Having a generator was really handy for coastal hopping and mandatory for the ICW, but that is about where it's uses end for us.

We left Florida and sailed to the Bahamas where we were able to sail in and out of anchorages, as well as between the islands with ease. We used the motor for short spurts of power in some tricky areas, but the intense sun was able to charge the batteries back in about a week. The generator helped give us more power and sooner than a week; but it was not mandatory, only helpful.

When we left the Bahamas for the Azores, we carried 10 gallons of gasoline for the generator to help power us along the way. We had no wind and this voyage took 21 days to get to Bermuda, but we only ran the generator twice in our time at sea.

Foolishly, we purchased a third gas can and carried with us 15 gallons of gasoline when we left Bermuda for the Azores.

The winds were much more favorable and present, giving us the ability to sail the whole way across the ocean with considerable speed. On this voyage, we discovered that all of our solar panels had died of corrosion, meaning that our only two power sources were the generator and the motors regeneration to keep our fridge running.

The reason I say we foolishly carried 15 gallons of fuel is because we never needed to run the generator. The propeller spinning 24 hours a day provided us with so much power that we spent most of the journey at full charge!

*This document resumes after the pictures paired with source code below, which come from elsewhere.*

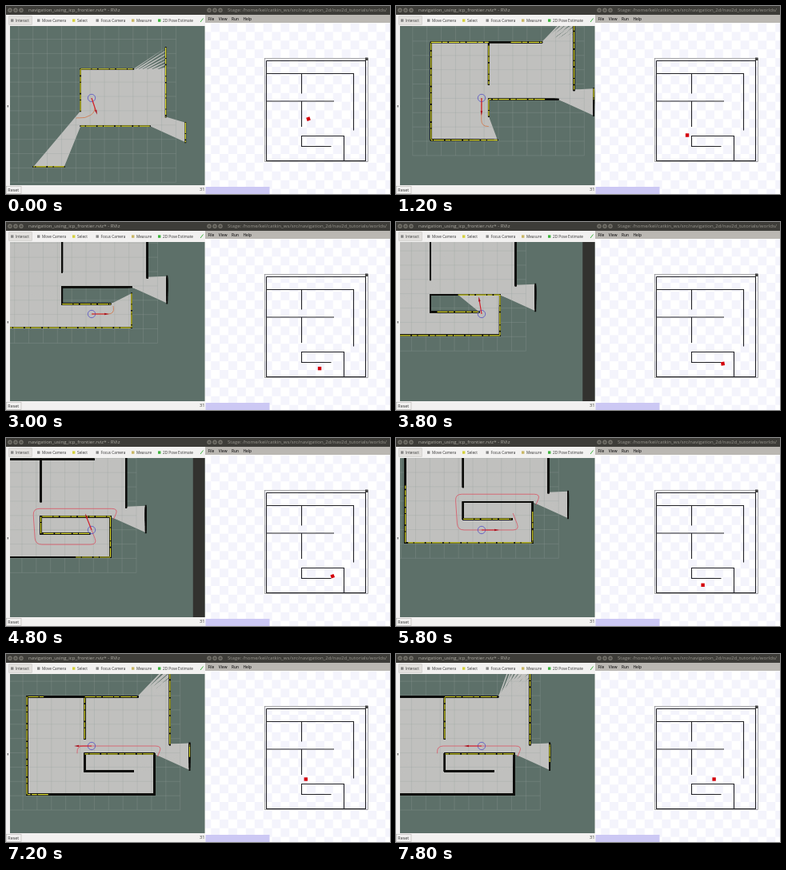
An HTML page with a canvas that plays this animation: 480x235 px, repeating every 8000 ms.

```html
<!DOCTYPE html>
<html lang="en">
<head>
<meta charset="utf-8">
<title>Robot exploration</title>
<style>
html, body { margin: 0; width: 100%; height: 100%; overflow: hidden; background: #f2f1f0; }
canvas { display: block; width: 480px; height: 235px; }
svg { position: absolute; visibility: hidden; }
</style>
</head>
<body>
<canvas id="stage"></canvas>
<svg width="0" height="0"><path id="outbound"/><path id="inbound"/></svg>
<script>
const W = 480, H = 235, LOOP = 8000, STEP = 200;
const ZOOM = 1.64, RAYS = 720, METRE = 10.9;
const canvas = document.getElementById('stage');
const ctx = canvas.getContext('2d');
const dpr = window.devicePixelRatio || 1;
canvas.width = W * dpr;
canvas.height = H * dpr;

// Polylines of the maze, in simulator pixels
const maze = [
  [[325, 68], [449, 68], [449, 193], [325, 193], [325, 68]],
  [[325, 84], [434, 84], [434, 155]],
  [[369, 84], [369, 109]],
  [[325, 118.5], [409.5, 118.5]],
  [[369, 118.5], [369, 150.5]],
  [[422, 193], [422, 162], [369, 162], [369, 175], [406, 175]]
];
const walls = maze.flatMap(line => line.slice(1).map((end, i) => [...line[i], ...end]));

// A polyline with its corners rounded off
function roundedPath(points, radius = 5) {
  const toward = ([x, y], [x2, y2]) => {
    const length = Math.hypot(x2 - x, y2 - y), k = Math.min(radius, length / 2) / length;
    return [x + (x2 - x) * k, y + (y2 - y) * k];
  };
  return points.map((p, i) => {
    if (i === 0) return `M${p}`;
    if (i === points.length - 1) return `L${p}`;
    return `L${toward(p, points[i - 1])}Q${p} ${toward(p, points[i + 1])}`;
  }).join('');
}

function makeDrive(id, start, speed, turn, corners) {
  const curve = document.getElementById(id), d = roundedPath(corners);
  curve.setAttribute('d', d);
  return { curve, start, speed, turn, shape: new Path2D(d), length: curve.getTotalLength() };
}

// Forward into the dead end, then out again in reverse
const outbound = makeDrive('outbound', 0, 0.0266, 0, [
  [377.5, 140.6], [381, 151], [372.5, 156.3], [363.6, 155.2],
  [363.4, 182.6], [409, 182.6], [407, 170.5]
]);
const inbound = makeDrive('inbound', 4750, 0.038, Math.PI, [
  [407, 170.5], [412, 183.3], [364.8, 183.3], [363, 156], [428, 156], [424.5, 164]
]);
const goals = [26, 57, 101];

function poseAt(time) {
  const drive = time < inbound.start ? outbound : inbound;
  const travelled = Math.min((time - drive.start) * drive.speed, drive.length);
  const mid = Math.max(0.3, Math.min(drive.length - 0.3, travelled));
  const a = drive.curve.getPointAtLength(mid - 0.3), b = drive.curve.getPointAtLength(mid + 0.3);
  const { x, y } = drive.curve.getPointAtLength(travelled);
  return { x, y, drive, travelled, angle: Math.atan2(b.y - a.y, b.x - a.x) + drive.turn };
}

function castRay(x, y, angle) {
  const dx = Math.cos(angle), dy = Math.sin(angle);
  let best = 400, wall = -1;
  walls.forEach(([x1, y1, x2, y2], i) => {
    const ex = x2 - x1, ey = y2 - y1, det = dx * ey - dy * ex;
    if (Math.abs(det) < 1e-9) return;
    const dist = ((x1 - x) * ey - (y1 - y) * ex) / det;
    const along = ((x1 - x) * dy - (y1 - y) * dx) / det;
    if (dist > 0 && dist < best && along >= 0 && along <= 1) {
      best = dist;
      wall = i;
    }
  });
  return { x: x + dx * best, y: y + dy * best, wall };
}

// One laser sweep: the free area and the stretches of wall it touched
function scan({ x, y }) {
  const area = new Path2D(), edges = new Path2D();
  let lastWall = -1;
  for (let i = 0; i < RAYS; i++) {
    const hit = castRay(x, y, (i + 0.5) / RAYS * 2 * Math.PI);
    edges[hit.wall === lastWall ? 'lineTo' : 'moveTo'](hit.x, hit.y);
    lastWall = hit.wall;
    // Sparse returns through the upper gap leave a comb of rays
    const sparse = hit.y < 117 && hit.x > 405 && i % 4 < 2;
    const cut = sparse ? (118.5 - y) / (hit.y - y) : 1;
    area.lineTo(x + (hit.x - x) * cut, y + (hit.y - y) * cut);
  }
  area.closePath();
  return { area, edges };
}
const scans = Array.from({ length: LOOP / STEP }, (_, i) => scan(poseAt(i * STEP)));

function rect(color, x, y, w, h) {
  ctx.fillStyle = color;
  ctx.fillRect(x, y, w, h);
}

function disc(color, x, y, r) {
  ctx.fillStyle = color;
  ctx.beginPath();
  ctx.arc(x, y, r, 0, 7);
  ctx.fill();
}

function stroke(color, width, points) {
  ctx.strokeStyle = color;
  ctx.lineWidth = width;
  ctx.beginPath();
  points.forEach(([x, y]) => ctx.lineTo(x, y));
  ctx.stroke();
}

function strokeShape(color, width, shape, dash = []) {
  ctx.strokeStyle = color;
  ctx.lineWidth = width;
  ctx.setLineDash(dash);
  ctx.stroke(shape);
  ctx.setLineDash([]);
}

function label(text, x, y, size = 4.7, color = '#333', weight = 400) {
  ctx.font = `${weight} ${size}px "Open Sans", sans-serif`;
  ctx.fillStyle = color;
  ctx.fillText(text, x, y);
}

function clipped(x, y, w, h, draw) {
  ctx.save();
  ctx.beginPath();
  ctx.rect(x, y, w, h);
  ctx.clip();
  draw();
  ctx.restore();
}

function drawGrid() {
  const left = 311, top = 74, cells = 12, size = cells * METRE, color = 'rgba(150,160,155,.35)';
  for (let i = 0; i <= cells; i++) {
    const d = i * METRE;
    stroke(color, 0.5, [[left + d, top], [left + d, top + size]]);
    stroke(color, 0.5, [[left, top + d], [left + size, top + d]]);
  }
}

// Outbound plans reach from the robot to the next goal; the way back is replanned once
function drawPlan({ drive, travelled }) {
  const replan = 78;
  const out = drive === outbound;
  const from = out ? travelled : Math.floor(travelled / replan) * replan;
  const to = out ? goals.find(goal => goal > travelled) : drive.length;
  if (to) strokeShape(out ? '#d2703f' : '#dd4a5c', 0.45, drive.shape, [0, from, to - from, 999]);
}

function drawMap(time, pose) {
  rect('#5d7069', 5, 25, 244, 199);
  ctx.translate(107, 115);
  ctx.save();
  ctx.scale(ZOOM, ZOOM);
  ctx.translate(-pose.x, -pose.y);
  rect('#32322f', 485, 0, 200, 400);
  const index = time / STEP, seen = scans.slice(0, index + 1);
  ctx.fillStyle = '#c0c0be';
  seen.forEach(s => ctx.fill(s.area));
  drawGrid();
  ctx.lineCap = 'square';
  seen.forEach(s => strokeShape('#0c0c0a', 1.2, s.edges));
  ctx.lineCap = 'butt';
  strokeShape('#e2e234', 0.75, scans[index].edges, [8, 0.6, 4, 1]);
  drawPlan(pose);
  ctx.restore();

  ctx.strokeStyle = '#5350c4';
  ctx.lineWidth = 0.8;
  ctx.beginPath();
  ctx.arc(0, 0, 4.7, 0, 7);
  ctx.stroke();
  ctx.rotate(pose.angle);
  stroke('#d0202c', 1.2, [[0, 0], [17, 0]]);
  ctx.fillStyle = '#a81420';
  ctx.beginPath();
  ctx.moveTo(16, -1.3);
  ctx.lineTo(22, 0);
  ctx.lineTo(16, 1.3);
  ctx.fill();
}

function drawSimulator(pose) {
  rect('#fff', 249, 21, 231, 214);
  for (let col = -13; col < 9; col++)
    for (let row = -11; row < 10; row++)
      if ((col + row) % 2 === 0) {
        rect('#f4f4fc', 387 + col * METRE, 130.5 + row * METRE, METRE, METRE);
      }
  ctx.translate(0.5, 0.5);
  ctx.strokeStyle = '#888';
  ctx.lineWidth = 0.7;
  ctx.strokeRect(323, 65, 129, 129);
  rect('#444', 448.5, 64, 3.5, 3.5);
  maze.forEach(line => stroke('#222226', 1.1, line));
  rect('#ccc8f4', 249, 225.5, 80, 9);
  ctx.translate(pose.x, pose.y);
  ctx.rotate(pose.angle);
  rect('#d4000c', -2.2, -2.2, 4.4, 4.4);
}

function drawTitle(x, width, text, color) {
  clipped(x, 0, width, 11, () => {
    rect('#3d3c38', x, 0, width, 11);
    [5, 12, 19].forEach(d => {
      disc('#77756e', x + d, 5.2, 2.7);
      disc('#55534d', x + d, 5.2, 1.5);
    });
    label(text, x + 28, 7.2, 6.1, color);
  });
}

function drawToolbar() {
  rect('#f2f1f0', 0, 11, 249, 14);
  rect('#bcbab6', 3.5, 12.5, 29, 11);
  rect('#e2e0dd', 4, 13, 28, 10);
  [
    ['Interact', 12, '#888'], ['Move Camera', 45, '#888'], ['Select', 89, '#d6d23c'],
    ['Focus Camera', 118.5, '#888'], ['Measure', 163, '#c9b765'], ['2D Pose Estimate', 196, '#3cb43c']
  ].forEach(([text, x, color]) => {
    rect(color, x - 6, 16.4, 3.4, 3.4);
    label(text, x, 19.6);
  });
  stroke('#3cb43c', 1, [[243, 20], [246.5, 15.5]]);
}

function drawMenu() {
  rect('#bab7b2', 249, 11, 231, 10.5);
  let x = 252.5;
  ['File', 'View', 'Run', 'Help'].forEach(text => {
    label(text, x, 17.8, 4.7, '#222', 600);
    x += ctx.measureText(text).width + 5.5;
  });
}

function drawWindows() {
  rect('#f2f1f0', 0, 0, W, H);
  drawTitle(0, 249, 'navigation_using_icp_frontier.rviz* - RViz', '#b0aea6');
  drawTitle(249, 231, 'Stage: /home/kel/catkin_ws/src/navigation_2d/nav2d_tutorials/worlds/', '#98968e');
  drawToolbar();
  drawMenu();
  rect('#666', 1.7, 124, 1.3, 2.5);
  ctx.strokeStyle = '#b8b6b2';
  ctx.lineWidth = 0.6;
  ctx.strokeRect(0.5, 225.5, 18.5, 9);
  label('Reset', 2.3, 232.2, 5.4);
  clipped(240, 224, 9, 11, () => label('31 fps', 242, 231, 5.6));
}

function render(time) {
  const pose = poseAt(time);
  ctx.setTransform(dpr, 0, 0, dpr, 0, 0);
  drawWindows();
  clipped(5, 25, 243.5, 199, () => drawMap(time, pose));
  clipped(249, 21, 231, 214, () => drawSimulator(pose));
}

let shown = -1;
function tick() {
  const time = Math.floor(performance.now() % LOOP / STEP) * STEP;
  if (time !== shown) render(shown = time);
  requestAnimationFrame(tick);
}
tick();
</script>
</body>
</html>
```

In the open ocean, an electric motor is far superior to a Diesel engine. It will silently produce electricity all the time with no limitations of fuel capacities. When the winds are good, you will be sailing, and when the winds are not blowing, grab a book and wait for them to return! We crossed from Bermuda to the Azores in 24 days, with 4 days in a row where we were totally becalmed. The other 20 days had great winds that carried us over 100 miles per day and kept all the batteries charged.

An electric motor is not ideal for every situation, and not ideal for every sailor. If you have a tight schedule or want to move at a set minimum speed, you will be better off with a diesel motor. If you actually sail, and/or sail long distances, then an electric motor will be your new best friend.

We personally view our electric motor as a hydrogenerator that helps with docking and have never been happier with it!